At a time when more than one in three people around the world have vision problems, eye protection in the workplace can quickly become a challenge.
Find out more about vision problems:
Myopia is due to the overly elongated shape of the eye (axial myopia) or the overly curved shape of the cornea (refractive myopia) in some individuals.
In both of these cases, light does not reach the retina.
The image is thus created in front of the retina, resulting in blurred distance vision and sharp near vision.
The greater the nearsightedness, the more the distance at which vision is sharp narrows.
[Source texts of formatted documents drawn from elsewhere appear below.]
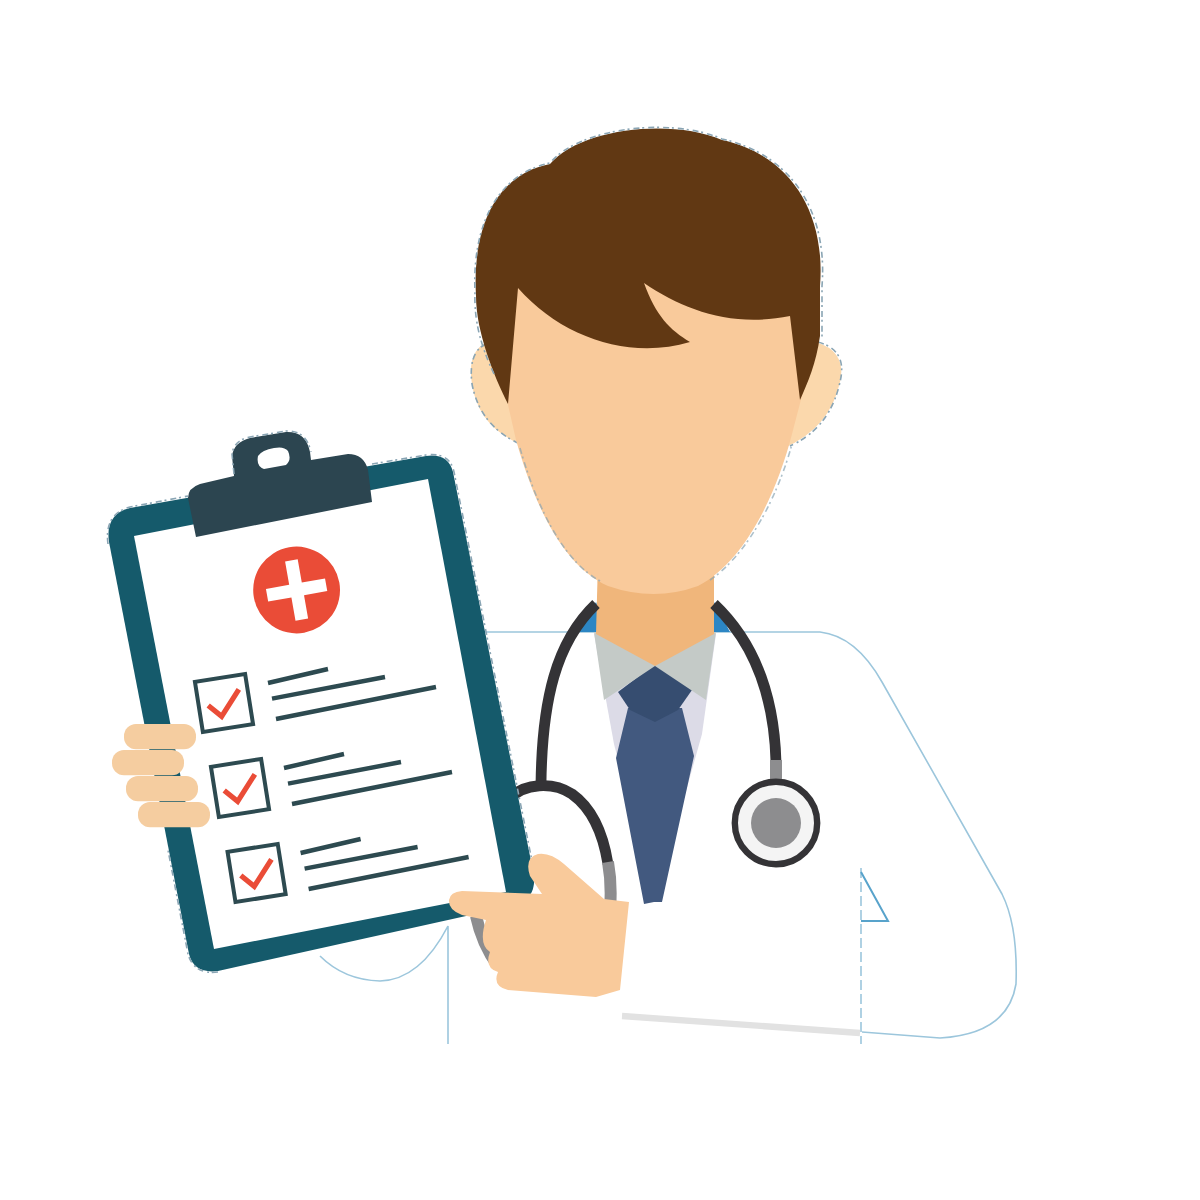
<!DOCTYPE html>
<html lang="en">
<head>
<meta charset="utf-8">
<title>Doctor with checklist</title>
<style>
:root{
  --white:#ffffff; --hair:#613813; --skin:#f9ca9b; --ear:#fbd8ac; --hand:#f5cda0; --neck:#f0b67b;
  --teal:#155a6b; --clip:#2c4550; --ink:#2d4a50; --red:#ea4c37;
  --tube:#343336; --steel:#8d8d8f; --tie:#42597f; --knot:#364d70;
  --collar:#c4cac7; --shirt:#dcdbe7; --outline:#9cc6dc; --accent:#2c86c4; --hem:#e2e2e2;
}
*{margin:0;padding:0;box-sizing:border-box}
html,body{width:1200px;height:1200px;overflow:hidden;background:var(--white)}
.artwork{display:block;width:1200px;height:1200px}
.coat-line{fill:none;stroke:var(--outline);stroke-width:.8}
.soft-edge{fill:none;stroke:#8aa5b4;stroke-width:.8;stroke-dasharray:3 1.4 1 2}
.tube{fill:none;stroke:var(--tube);stroke-width:5.4}
.steel{fill:none;stroke:var(--steel);stroke-width:6}
.entry{fill:none;stroke:var(--ink);stroke-width:2.2}
</style>
</head>
<body>
<svg class="artwork" viewBox="0 0 600 600" role="img" aria-label="Doctor in a white coat pointing at a medical checklist on a clipboard">
  <defs>
    <g id="checklist-row">
      <g transform="translate(112 351.5) rotate(-9)">
        <rect x="-12.7" y="-12.7" width="25.4" height="25.4" fill="#fff" stroke="#2d4a50" stroke-width="2"/>
        <path d="M-8 0 L-2.2 6.4 L8.4 -5.6" fill="none" stroke="#ea4c37" stroke-width="2.6"/>
      </g>
      <path class="entry" d="M134 341.5 L164 334.5 M136 349.3 L192.500 338.5 M138 359.500 L218 343.500"/>
    </g>
    <rect id="finger" width="36" height="12.600" rx="6"/>
  </defs>

  <g id="coat">
    <path class="coat-line" d="M244 345 L237 316 H298 M358 316 H410 Q428 318 441 341 L501 447 Q509 463 508 492 Q504 517 470 519 L431 516"/>
    <path class="coat-line" stroke-dasharray="5 2" d="M430.500 434 V522"/>
    <path d="M430.500 436 L444 460.500 H430.500" fill="none" stroke="#58a3cb" stroke-width="1"/>
    <path class="coat-line" d="M160 478 Q172 490 190 490.500 Q210 490 224 463 V522"/>
    <path d="M311 508 L430 516.500" fill="none" stroke="var(--hem)" stroke-width="3.2"/>
  </g>

  <g id="shirt-and-tie">
    <path d="M289 316 L298 301 L304 316 Z M352 316 L357 301 L365 316 Z" fill="var(--accent)"/>
    <path d="M297 317 H358 L351 367 L327.500 451 L307 372 Z" fill="var(--shirt)"/>
    <path d="M347 378 L331 451 H327 L322 452 L308 379 L314 354 H341 Z" fill="var(--tie)"/>
    <path d="M327.500 332 L346 345 L339 355 L327.500 361 L315 355 L309 346 Z" fill="var(--knot)"/>
    <path d="M297 316 H358 L353 350 L327.500 333 L302 350 Z" fill="var(--collar)"/>
    <path d="M299 280 H357 V317 L327.500 333 L298 317 Z" fill="var(--neck)"/>
  </g>

  <g id="stethoscope">
    <path class="tube" d="M298 302 C278 321 271 350 270.500 392"/>
    <path class="tube" d="M357 302 C376 320 387 345 388 381"/>
    <path class="steel" d="M388 380 V393"/>
    <path class="tube" d="M254 400 C262 391 277 391 286 397 Q300 407 304 432"/>
    <path class="steel" d="M304 431 Q306 442 305 455 M238 458 Q241 472 249 483"/>
    <circle cx="388" cy="411.500" r="20.600" fill="#f4f4f4" stroke="var(--tube)" stroke-width="3.2"/>
    <circle cx="388" cy="411.500" r="12.500" fill="var(--steel)"/>
  </g>

  <g id="head">
    <path d="M246 170 Q233 174 236 192 Q239 213 260 222 L266 190 Z M404 170 Q424 174 420 191 Q415 214 392 224 L394 190 Z" fill="var(--ear)"/>
    <path class="soft-edge" d="M243 172 Q234 176 236 192 Q240 213 260 222 M409 171 Q424 175 420 191 Q415 214 395 223"/>
    <path d="M259 140 L253 198 L258 220 C268 255 282 283 304 293 Q327 301 349 293 C372 281 388 248 396 217 L402 194 L395 140 Z" fill="var(--skin)"/>
    <path class="soft-edge" stroke-opacity=".7" d="M260 224 C269 256 283 282 301 291 M355 290 C374 277 389 248 396 222"/>
    <path id="hair" d="M254 202 C247 188 238 166 238 148 C236 112 249 87 275 82 C290 64 336 59 361 70 C394 77 413 105 410 143 L410 168 C408 182 404 191 400 200 L395 158 C366 164 342 155 322 141.500 C328 158 335 165 345 171 C315 180 281 169 259 144 Z" fill="var(--hair)"/>
    <path class="soft-edge" d="M247 187 C240 172 237 160 237.500 146 C236 112 249 87 275 81.500 C290 63.500 336 58.500 361 69.500 C395 77 414 105 411 143 V170"/>
  </g>

  <g id="clipboard">
    <path d="M65 254 L213 228 Q224 226.500 226.500 236 L267 438 Q268 449 258 452.500 L109 485.500 Q97 487 94.500 477 L54.500 271 Q52.500 257 65 254 Z" fill="var(--teal)"/>
    <path d="M67 268 L214 239.500 L253 446 L107 474.500 Z" fill="var(--white)"/>
    <path fill="var(--clip)" fill-rule="evenodd" d="M98 268.500 L94 249 Q94 244 100 242 L117 238 L116 228 Q117 221 125 219 L143 216 Q153 215.500 155 226 L155.500 230 L174 227 Q182 227 184 235 L186 251 Z M129 228 Q128 233 132 234.500 L143 232.500 Q146 230 144 225.500 Q142 223 137 224 Q131 225 129 228 Z"/>
    <path class="soft-edge" d="M54 272 Q52 257 65 253.500 L94 248 M117 237 L116 227 Q117 220 125 218.500 L143 215.500 Q153 215 155.500 226 M186 232 L213 227.500 Q225 226 227 236 L267.500 438 M109 486 Q97 487.500 94 477 L84 425"/>
    <g id="medical-badge" transform="translate(148.300 295) rotate(-10)">
      <circle r="21.700" fill="var(--red)"/>
      <path d="M-3.200 -15 H3.200 V-3.200 H15 V3.200 H3.200 V15 H-3.200 V3.200 H-15 V-3.200 H-3.200 Z" fill="var(--white)"/>
    </g>
    <g id="checklist">
      <use href="#checklist-row"/>
      <use href="#checklist-row" x="8" y="42.500"/>
      <use href="#checklist-row" x="16.300" y="85"/>
    </g>
  </g>

  <g id="holding-hand" fill="var(--hand)">
    <use href="#finger" x="62" y="362"/>
    <use href="#finger" x="56" y="375"/>
    <use href="#finger" x="63" y="388"/>
    <use href="#finger" x="69" y="401"/>
  </g>

  <path id="pointing-hand" d="M231 445.500 L271 447 L265 438 Q262 429 269 427 Q275 426 282 432 L302 449.500 L314.500 451 L310 495 L298 498.500 L254 495 Q246 493 249 486 Q242 484 245 476 Q239 472 243 460 L231 457.500 Q224 455 224.500 450 Q225 446 231 445.500 Z" fill="var(--skin)"/>
</svg>
</body>
</html>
Myopia is due to many factors such as a lack of exposure to natural light or too much strain on near vision in everyday life. Myopia affects 20% of individuals and is particularly present in the Y & Z generations.
Hyperopia is a problem of focusing of the eyesight which, depending on the person, leads to blurred or too sharp near vision followed by eye fatigue or recurrent headaches, or even migraines.
The eye makes more effort than necessary to focus the image. Whether it is due to a retinal-corneal distance that is too short (axial hyperopia) or the cornea being too flat (refractive hyperopia), the light that reaches the retina does not converge into a single point and the image therefore appears blurred.
This genetic defect (in the majority of cases) affects about 1 in 10 people worldwide. Farsightedness can be combined with astigmatism or presbyopia.
Astigmatism is defined by a deformation of the periphery of the images which is due to a deformation of the cornea (not spherical).
While the cornea in most cases has equal refractive power over its entire surface, astigmatism has a slight irregularity of the cornea which results in a variation of its refractive power. This distortion of the images leads to blurred vision both near and far, as well as a poor understanding of contrasts, shapes or letters.
This visual defect can be added to nearsightedness or farsightedness.
Presbyopia is a loss of elasticity of the crystalline lens which appears in adults over 40 years of age.
This loss of elasticity translates into a reduction in its accommodation capacity, which leads to difficulties in seeing up close. It affects the whole population in a different way and evolves over time until it stabilises around the age of 60.
Presbyopia is independent of other vision disorders and it is therefore possible for presbyopia to be added to myopia, astigmatism or hyperopia.